[Chimayo table scarf, hand-woven wool tapestry, ca.1960's. Through Allan Arthur.]
Southwestern-inspired design is clearly back in vogue, but I think it's still hard for a lot of people to see textiles associated with the American Southwest and Mexico (Navajo rugs and blankets, Mexican serapes) without thinking of Southwestern theme rooms they've seen in the past.
[Detail, early-20th-century Navajo horse blanket, hand-woven wool. Through Allan Arthur.]
So, sometimes it's helpful to look at the textiles in isolation. Just study the graphic lines and colors, and pretend the horse blanket is a painting.
[Early-20th-century Navajo horse blanket, hand-woven wool. Through Allan Arthur.]
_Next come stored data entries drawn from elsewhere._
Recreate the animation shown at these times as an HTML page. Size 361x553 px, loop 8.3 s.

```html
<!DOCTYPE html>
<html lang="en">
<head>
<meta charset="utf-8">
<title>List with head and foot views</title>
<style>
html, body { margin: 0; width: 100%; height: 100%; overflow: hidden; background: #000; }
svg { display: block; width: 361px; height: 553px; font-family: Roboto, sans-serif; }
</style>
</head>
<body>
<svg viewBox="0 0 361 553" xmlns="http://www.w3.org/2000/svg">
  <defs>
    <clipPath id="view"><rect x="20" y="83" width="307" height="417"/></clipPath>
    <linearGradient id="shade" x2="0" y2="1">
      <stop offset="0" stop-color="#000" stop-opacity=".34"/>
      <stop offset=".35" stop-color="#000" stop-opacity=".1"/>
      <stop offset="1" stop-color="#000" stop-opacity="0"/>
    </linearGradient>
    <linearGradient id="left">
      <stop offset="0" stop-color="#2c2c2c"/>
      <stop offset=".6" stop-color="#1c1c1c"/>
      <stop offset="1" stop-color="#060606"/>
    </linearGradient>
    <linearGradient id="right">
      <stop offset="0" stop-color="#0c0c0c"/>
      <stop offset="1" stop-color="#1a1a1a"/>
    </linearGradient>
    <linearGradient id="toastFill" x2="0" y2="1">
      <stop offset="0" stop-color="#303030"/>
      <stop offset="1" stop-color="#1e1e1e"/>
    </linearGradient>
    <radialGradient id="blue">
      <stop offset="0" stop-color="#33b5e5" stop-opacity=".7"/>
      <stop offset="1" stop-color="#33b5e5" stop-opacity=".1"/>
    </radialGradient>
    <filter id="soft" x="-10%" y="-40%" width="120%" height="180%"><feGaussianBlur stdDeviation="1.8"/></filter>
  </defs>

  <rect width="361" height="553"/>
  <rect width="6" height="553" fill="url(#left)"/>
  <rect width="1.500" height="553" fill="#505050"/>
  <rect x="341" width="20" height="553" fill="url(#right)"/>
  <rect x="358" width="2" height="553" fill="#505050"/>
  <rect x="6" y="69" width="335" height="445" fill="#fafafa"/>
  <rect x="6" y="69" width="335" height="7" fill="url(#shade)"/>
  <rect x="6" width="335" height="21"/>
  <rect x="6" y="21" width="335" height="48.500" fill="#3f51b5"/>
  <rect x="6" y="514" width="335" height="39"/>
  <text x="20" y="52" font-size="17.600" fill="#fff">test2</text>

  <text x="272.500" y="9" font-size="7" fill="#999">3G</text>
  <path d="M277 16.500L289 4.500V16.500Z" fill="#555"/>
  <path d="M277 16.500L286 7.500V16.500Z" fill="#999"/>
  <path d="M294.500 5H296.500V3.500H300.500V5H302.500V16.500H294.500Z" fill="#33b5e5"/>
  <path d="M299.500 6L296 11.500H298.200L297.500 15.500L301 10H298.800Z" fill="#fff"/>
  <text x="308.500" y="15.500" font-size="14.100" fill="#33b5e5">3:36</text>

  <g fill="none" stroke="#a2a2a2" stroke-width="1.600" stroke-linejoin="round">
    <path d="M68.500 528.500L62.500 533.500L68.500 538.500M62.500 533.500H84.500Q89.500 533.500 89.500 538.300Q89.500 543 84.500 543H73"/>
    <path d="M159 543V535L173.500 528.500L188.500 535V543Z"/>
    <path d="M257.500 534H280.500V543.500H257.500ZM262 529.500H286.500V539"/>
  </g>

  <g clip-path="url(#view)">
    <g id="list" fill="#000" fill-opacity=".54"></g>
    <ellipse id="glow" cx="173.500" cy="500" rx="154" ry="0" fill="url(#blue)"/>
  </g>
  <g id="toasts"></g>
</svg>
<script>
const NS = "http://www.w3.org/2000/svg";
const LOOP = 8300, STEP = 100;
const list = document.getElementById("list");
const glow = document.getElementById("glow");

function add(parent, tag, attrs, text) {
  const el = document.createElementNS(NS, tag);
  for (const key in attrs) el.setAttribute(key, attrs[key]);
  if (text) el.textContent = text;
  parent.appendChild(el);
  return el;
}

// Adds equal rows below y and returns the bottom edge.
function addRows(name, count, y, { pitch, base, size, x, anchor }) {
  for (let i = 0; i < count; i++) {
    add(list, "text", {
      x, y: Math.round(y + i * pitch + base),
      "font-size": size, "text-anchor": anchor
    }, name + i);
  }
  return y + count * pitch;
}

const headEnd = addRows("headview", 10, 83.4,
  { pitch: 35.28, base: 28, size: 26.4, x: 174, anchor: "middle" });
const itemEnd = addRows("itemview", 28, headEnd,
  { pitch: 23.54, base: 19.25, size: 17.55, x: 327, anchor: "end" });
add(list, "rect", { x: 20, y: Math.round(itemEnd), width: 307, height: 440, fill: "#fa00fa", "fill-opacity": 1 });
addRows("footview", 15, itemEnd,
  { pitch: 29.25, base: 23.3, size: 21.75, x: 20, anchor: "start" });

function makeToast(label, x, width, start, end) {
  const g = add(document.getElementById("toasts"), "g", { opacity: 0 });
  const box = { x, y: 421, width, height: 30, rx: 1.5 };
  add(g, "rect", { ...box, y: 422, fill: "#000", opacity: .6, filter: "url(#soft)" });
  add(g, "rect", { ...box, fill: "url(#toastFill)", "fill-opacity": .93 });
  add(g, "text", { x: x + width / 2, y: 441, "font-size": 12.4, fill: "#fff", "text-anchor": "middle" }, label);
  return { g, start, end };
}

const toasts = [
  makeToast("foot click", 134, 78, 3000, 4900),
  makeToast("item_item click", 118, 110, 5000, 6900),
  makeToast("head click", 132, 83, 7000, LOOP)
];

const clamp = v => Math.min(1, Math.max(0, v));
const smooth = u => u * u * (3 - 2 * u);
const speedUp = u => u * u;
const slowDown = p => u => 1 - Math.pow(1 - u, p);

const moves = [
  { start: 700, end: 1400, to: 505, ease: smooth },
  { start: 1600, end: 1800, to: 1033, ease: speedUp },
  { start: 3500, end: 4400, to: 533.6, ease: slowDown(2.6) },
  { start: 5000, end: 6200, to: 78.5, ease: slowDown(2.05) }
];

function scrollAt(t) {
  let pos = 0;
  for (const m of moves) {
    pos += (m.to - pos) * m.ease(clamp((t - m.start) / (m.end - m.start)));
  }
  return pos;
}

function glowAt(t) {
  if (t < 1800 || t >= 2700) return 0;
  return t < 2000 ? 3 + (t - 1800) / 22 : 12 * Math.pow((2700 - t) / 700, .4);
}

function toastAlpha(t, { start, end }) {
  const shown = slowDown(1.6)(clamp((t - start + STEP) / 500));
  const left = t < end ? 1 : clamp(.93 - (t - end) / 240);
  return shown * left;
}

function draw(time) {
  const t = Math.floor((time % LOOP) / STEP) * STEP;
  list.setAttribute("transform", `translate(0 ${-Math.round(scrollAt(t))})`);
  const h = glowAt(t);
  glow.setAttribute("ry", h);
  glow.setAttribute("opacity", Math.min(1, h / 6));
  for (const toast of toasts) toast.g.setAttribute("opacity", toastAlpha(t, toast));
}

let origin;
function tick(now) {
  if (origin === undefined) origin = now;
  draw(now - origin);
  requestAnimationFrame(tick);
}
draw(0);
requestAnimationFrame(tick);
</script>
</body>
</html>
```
This approach opens up a whole new world of possibilities. In Atlanta, Allan Arthur has a range of vintage Pueblo and Rio Grande textiles, Mexican serapes, and Southwestern pieces that could be used to upholster a bench, or thrown over a sofa or a table. And of course he also has rugs.
This mid-century hand-woven wool Navajo rug resembles Op Art. Picture a pattern like this paired with a sleek lacquered bedside table or a glamorous traditional lamp. How about Southeast meets Southwest?
[Visit the Peabody Essex Museum to see Rare Bird of Fashion: The Irreverent Iris Apfel.]
And again there's Iris Apfel. Check out her fringed jacket, above, as seen in the Peabody Essex Museum video. Whether it relates to rooms or outfits, we hear so often about drawing upon diverse cultural influences that the advice can start to sound cliche. But Iris truly does this, mixing the Far East and West, with unique results.
In the Western epic, Giant, Elizabeth Taylor's character, Leslie, retains her polished East Coast style throughout the film, occasionally incorporating a nod to her new home state, Texas. A similar strategy could work in a room. In addition to textiles, Allan Arthur has a few colorful Plains beaded objects and vintage baskets-- just to jump-start your creative process.
[Eastern Woodlands basket, mid-20th-century. Okay, not Southwestern, but reportedly represents Native American work. Through Allan Arthur.]
[Shifting to the Southeast: Cherokee oriole basket, North Carolina, 20th century. Through Allan Arthur.]
[Choctaw work basket, Mississippi, first quarter 20th century. Through Allan Arthur.]
For more Navajo eye candy, I like to explore Ralph Lauren's Gift Vault. The circa 1880 Navajo saddle blanket, above, has been sold but its graphic design is endlessly inspiring.
I love how the RL team describes Indian Man In High-Top Sneakers, a framed photograph from the Gift Vault (also now sold), as culture connecting.